**Problem description:** All records are to be printed exactly as they appear.
--- The input ---
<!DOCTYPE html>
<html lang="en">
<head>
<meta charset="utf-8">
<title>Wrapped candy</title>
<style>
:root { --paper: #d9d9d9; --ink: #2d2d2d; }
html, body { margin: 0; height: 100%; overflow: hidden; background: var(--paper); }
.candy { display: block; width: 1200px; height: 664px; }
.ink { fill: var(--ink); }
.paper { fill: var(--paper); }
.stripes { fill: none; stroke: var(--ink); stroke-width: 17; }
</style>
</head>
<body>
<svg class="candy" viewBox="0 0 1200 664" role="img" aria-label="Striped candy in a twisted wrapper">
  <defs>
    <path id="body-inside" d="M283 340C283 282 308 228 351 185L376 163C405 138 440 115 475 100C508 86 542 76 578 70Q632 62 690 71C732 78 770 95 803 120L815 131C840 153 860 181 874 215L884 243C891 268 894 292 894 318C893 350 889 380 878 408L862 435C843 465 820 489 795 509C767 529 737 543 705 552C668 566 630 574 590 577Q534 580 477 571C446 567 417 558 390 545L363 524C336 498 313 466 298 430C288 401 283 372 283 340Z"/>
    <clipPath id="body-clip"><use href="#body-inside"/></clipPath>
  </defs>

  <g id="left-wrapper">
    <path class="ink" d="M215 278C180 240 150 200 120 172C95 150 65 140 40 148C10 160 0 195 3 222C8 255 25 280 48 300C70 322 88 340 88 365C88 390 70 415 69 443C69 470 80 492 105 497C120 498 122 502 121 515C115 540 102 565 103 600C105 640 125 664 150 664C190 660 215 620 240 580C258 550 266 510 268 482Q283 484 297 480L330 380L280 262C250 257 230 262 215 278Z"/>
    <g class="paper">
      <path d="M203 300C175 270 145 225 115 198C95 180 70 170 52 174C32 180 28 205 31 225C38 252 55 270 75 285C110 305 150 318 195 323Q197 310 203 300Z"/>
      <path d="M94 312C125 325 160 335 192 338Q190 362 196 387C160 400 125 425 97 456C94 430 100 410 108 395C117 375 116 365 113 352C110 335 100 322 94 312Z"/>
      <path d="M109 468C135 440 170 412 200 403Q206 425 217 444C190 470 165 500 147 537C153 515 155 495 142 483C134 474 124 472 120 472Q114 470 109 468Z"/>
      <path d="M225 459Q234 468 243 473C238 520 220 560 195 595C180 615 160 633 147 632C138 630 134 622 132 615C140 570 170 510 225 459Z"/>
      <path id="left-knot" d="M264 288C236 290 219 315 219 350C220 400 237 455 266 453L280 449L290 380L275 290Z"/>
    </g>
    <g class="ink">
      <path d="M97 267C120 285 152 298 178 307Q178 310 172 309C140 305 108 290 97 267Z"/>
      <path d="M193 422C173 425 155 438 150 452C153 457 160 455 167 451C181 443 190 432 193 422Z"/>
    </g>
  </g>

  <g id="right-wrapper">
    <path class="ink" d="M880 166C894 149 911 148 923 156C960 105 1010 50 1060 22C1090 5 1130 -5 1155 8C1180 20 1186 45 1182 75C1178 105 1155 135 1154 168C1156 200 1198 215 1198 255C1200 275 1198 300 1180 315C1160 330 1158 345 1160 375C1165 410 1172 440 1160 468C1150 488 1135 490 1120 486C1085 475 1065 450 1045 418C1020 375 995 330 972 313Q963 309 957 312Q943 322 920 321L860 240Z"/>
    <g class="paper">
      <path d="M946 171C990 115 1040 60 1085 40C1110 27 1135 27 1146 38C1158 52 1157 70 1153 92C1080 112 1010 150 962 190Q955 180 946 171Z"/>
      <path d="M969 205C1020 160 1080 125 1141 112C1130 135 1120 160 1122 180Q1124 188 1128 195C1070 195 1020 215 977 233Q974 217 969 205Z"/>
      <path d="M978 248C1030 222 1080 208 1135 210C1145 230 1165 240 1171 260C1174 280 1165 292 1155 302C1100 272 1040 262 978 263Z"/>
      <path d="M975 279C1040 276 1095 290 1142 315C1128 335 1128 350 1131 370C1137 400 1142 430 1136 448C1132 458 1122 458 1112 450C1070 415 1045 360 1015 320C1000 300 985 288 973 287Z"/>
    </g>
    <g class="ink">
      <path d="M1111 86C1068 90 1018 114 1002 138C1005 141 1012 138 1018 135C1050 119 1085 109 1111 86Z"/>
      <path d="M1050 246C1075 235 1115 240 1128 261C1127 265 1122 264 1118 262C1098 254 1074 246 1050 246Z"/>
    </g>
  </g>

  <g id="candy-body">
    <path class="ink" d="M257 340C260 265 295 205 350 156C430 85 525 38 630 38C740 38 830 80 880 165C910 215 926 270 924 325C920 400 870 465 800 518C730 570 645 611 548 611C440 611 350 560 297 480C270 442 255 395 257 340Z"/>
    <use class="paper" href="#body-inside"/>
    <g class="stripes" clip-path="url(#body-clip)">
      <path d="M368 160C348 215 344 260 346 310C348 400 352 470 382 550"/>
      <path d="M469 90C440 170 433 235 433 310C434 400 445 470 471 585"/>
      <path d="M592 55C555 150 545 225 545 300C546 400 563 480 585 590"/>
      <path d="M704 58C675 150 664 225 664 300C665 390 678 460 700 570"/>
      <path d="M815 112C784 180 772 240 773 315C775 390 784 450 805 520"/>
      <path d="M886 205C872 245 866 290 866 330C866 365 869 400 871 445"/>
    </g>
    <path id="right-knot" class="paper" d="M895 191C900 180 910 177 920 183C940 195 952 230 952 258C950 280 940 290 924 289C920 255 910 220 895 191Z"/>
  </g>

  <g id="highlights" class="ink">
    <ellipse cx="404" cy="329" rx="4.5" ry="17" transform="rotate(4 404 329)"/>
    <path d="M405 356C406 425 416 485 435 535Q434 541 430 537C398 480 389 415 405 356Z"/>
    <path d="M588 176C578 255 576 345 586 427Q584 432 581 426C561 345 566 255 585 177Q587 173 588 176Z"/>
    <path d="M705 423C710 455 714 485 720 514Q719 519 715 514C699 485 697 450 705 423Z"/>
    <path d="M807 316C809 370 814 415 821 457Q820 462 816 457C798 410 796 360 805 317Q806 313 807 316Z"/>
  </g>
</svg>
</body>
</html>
---
**Worked solution:**
<!DOCTYPE html>
<html lang="en">
<head>
<meta charset="utf-8">
<title>Wrapped candy</title>
<style>
:root { --paper: #d9d9d9; --ink: #2d2d2d; }
html, body { margin: 0; height: 100%; overflow: hidden; background: var(--paper); }
.candy { display: block; width: 1200px; height: 664px; }
.ink { fill: var(--ink); }
.paper { fill: var(--paper); }
.stripes { fill: none; stroke: var(--ink); stroke-width: 17; }
</style>
</head>
<body>
<svg class="candy" viewBox="0 0 1200 664" role="img" aria-label="Striped candy in a twisted wrapper">
  <defs>
    <path id="body-inside" d="M283 340C283 282 308 228 351 185L376 163C405 138 440 115 475 100C508 86 542 76 578 70Q632 62 690 71C732 78 770 95 803 120L815 131C840 153 860 181 874 215L884 243C891 268 894 292 894 318C893 350 889 380 878 408L862 435C843 465 820 489 795 509C767 529 737 543 705 552C668 566 630 574 590 577Q534 580 477 571C446 567 417 558 390 545L363 524C336 498 313 466 298 430C288 401 283 372 283 340Z"/>
    <clipPath id="body-clip"><use href="#body-inside"/></clipPath>
  </defs>

  <g id="left-wrapper">
    <path class="ink" d="M215 278C180 240 150 200 120 172C95 150 65 140 40 148C10 160 0 195 3 222C8 255 25 280 48 300C70 322 88 340 88 365C88 390 70 415 69 443C69 470 80 492 105 497C120 498 122 502 121 515C115 540 102 565 103 600C105 640 125 664 150 664C190 660 215 620 240 580C258 550 266 510 268 482Q283 484 297 480L330 380L280 262C250 257 230 262 215 278Z"/>
    <g class="paper">
      <path d="M203 300C175 270 145 225 115 198C95 180 70 170 52 174C32 180 28 205 31 225C38 252 55 270 75 285C110 305 150 318 195 323Q197 310 203 300Z"/>
      <path d="M94 312C125 325 160 335 192 338Q190 362 196 387C160 400 125 425 97 456C94 430 100 410 108 395C117 375 116 365 113 352C110 335 100 322 94 312Z"/>
      <path d="M109 468C135 440 170 412 200 403Q206 425 217 444C190 470 165 500 147 537C153 515 155 495 142 483C134 474 124 472 120 472Q114 470 109 468Z"/>
      <path d="M225 459Q234 468 243 473C238 520 220 560 195 595C180 615 160 633 147 632C138 630 134 622 132 615C140 570 170 510 225 459Z"/>
      <path id="left-knot" d="M264 288C236 290 219 315 219 350C220 400 237 455 266 453L280 449L290 380L275 290Z"/>
    </g>
    <g class="ink">
      <path d="M97 267C120 285 152 298 178 307Q178 310 172 309C140 305 108 290 97 267Z"/>
      <path d="M193 422C173 425 155 438 150 452C153 457 160 455 167 451C181 443 190 432 193 422Z"/>
    </g>
  </g>

  <g id="right-wrapper">
    <path class="ink" d="M880 166C894 149 911 148 923 156C960 105 1010 50 1060 22C1090 5 1130 -5 1155 8C1180 20 1186 45 1182 75C1178 105 1155 135 1154 168C1156 200 1198 215 1198 255C1200 275 1198 300 1180 315C1160 330 1158 345 1160 375C1165 410 1172 440 1160 468C1150 488 1135 490 1120 486C1085 475 1065 450 1045 418C1020 375 995 330 972 313Q963 309 957 312Q943 322 920 321L860 240Z"/>
    <g class="paper">
      <path d="M946 171C990 115 1040 60 1085 40C1110 27 1135 27 1146 38C1158 52 1157 70 1153 92C1080 112 1010 150 962 190Q955 180 946 171Z"/>
      <path d="M969 205C1020 160 1080 125 1141 112C1130 135 1120 160 1122 180Q1124 188 1128 195C1070 195 1020 215 977 233Q974 217 969 205Z"/>
      <path d="M978 248C1030 222 1080 208 1135 210C1145 230 1165 240 1171 260C1174 280 1165 292 1155 302C1100 272 1040 262 978 263Z"/>
      <path d="M975 279C1040 276 1095 290 1142 315C1128 335 1128 350 1131 370C1137 400 1142 430 1136 448C1132 458 1122 458 1112 450C1070 415 1045 360 1015 320C1000 300 985 288 973 287Z"/>
    </g>
    <g class="ink">
      <path d="M1111 86C1068 90 1018 114 1002 138C1005 141 1012 138 1018 135C1050 119 1085 109 1111 86Z"/>
      <path d="M1050 246C1075 235 1115 240 1128 261C1127 265 1122 264 1118 262C1098 254 1074 246 1050 246Z"/>
    </g>
  </g>

  <g id="candy-body">
    <path class="ink" d="M257 340C260 265 295 205 350 156C430 85 525 38 630 38C740 38 830 80 880 165C910 215 926 270 924 325C920 400 870 465 800 518C730 570 645 611 548 611C440 611 350 560 297 480C270 442 255 395 257 340Z"/>
    <use class="paper" href="#body-inside"/>
    <g class="stripes" clip-path="url(#body-clip)">
      <path d="M368 160C348 215 344 260 346 310C348 400 352 470 382 550"/>
      <path d="M469 90C440 170 433 235 433 310C434 400 445 470 471 585"/>
      <path d="M592 55C555 150 545 225 545 300C546 400 563 480 585 590"/>
      <path d="M704 58C675 150 664 225 664 300C665 390 678 460 700 570"/>
      <path d="M815 112C784 180 772 240 773 315C775 390 784 450 805 520"/>
      <path d="M886 205C872 245 866 290 866 330C866 365 869 400 871 445"/>
    </g>
    <path id="right-knot" class="paper" d="M895 191C900 180 910 177 920 183C940 195 952 230 952 258C950 280 940 290 924 289C920 255 910 220 895 191Z"/>
  </g>

  <g id="highlights" class="ink">
    <ellipse cx="404" cy="329" rx="4.5" ry="17" transform="rotate(4 404 329)"/>
    <path d="M405 356C406 425 416 485 435 535Q434 541 430 537C398 480 389 415 405 356Z"/>
    <path d="M588 176C578 255 576 345 586 427Q584 432 581 426C561 345 566 255 585 177Q587 173 588 176Z"/>
    <path d="M705 423C710 455 714 485 720 514Q719 519 715 514C699 485 697 450 705 423Z"/>
    <path d="M807 316C809 370 814 415 821 457Q820 462 816 457C798 410 796 360 805 317Q806 313 807 316Z"/>
  </g>
</svg>
</body>
</html>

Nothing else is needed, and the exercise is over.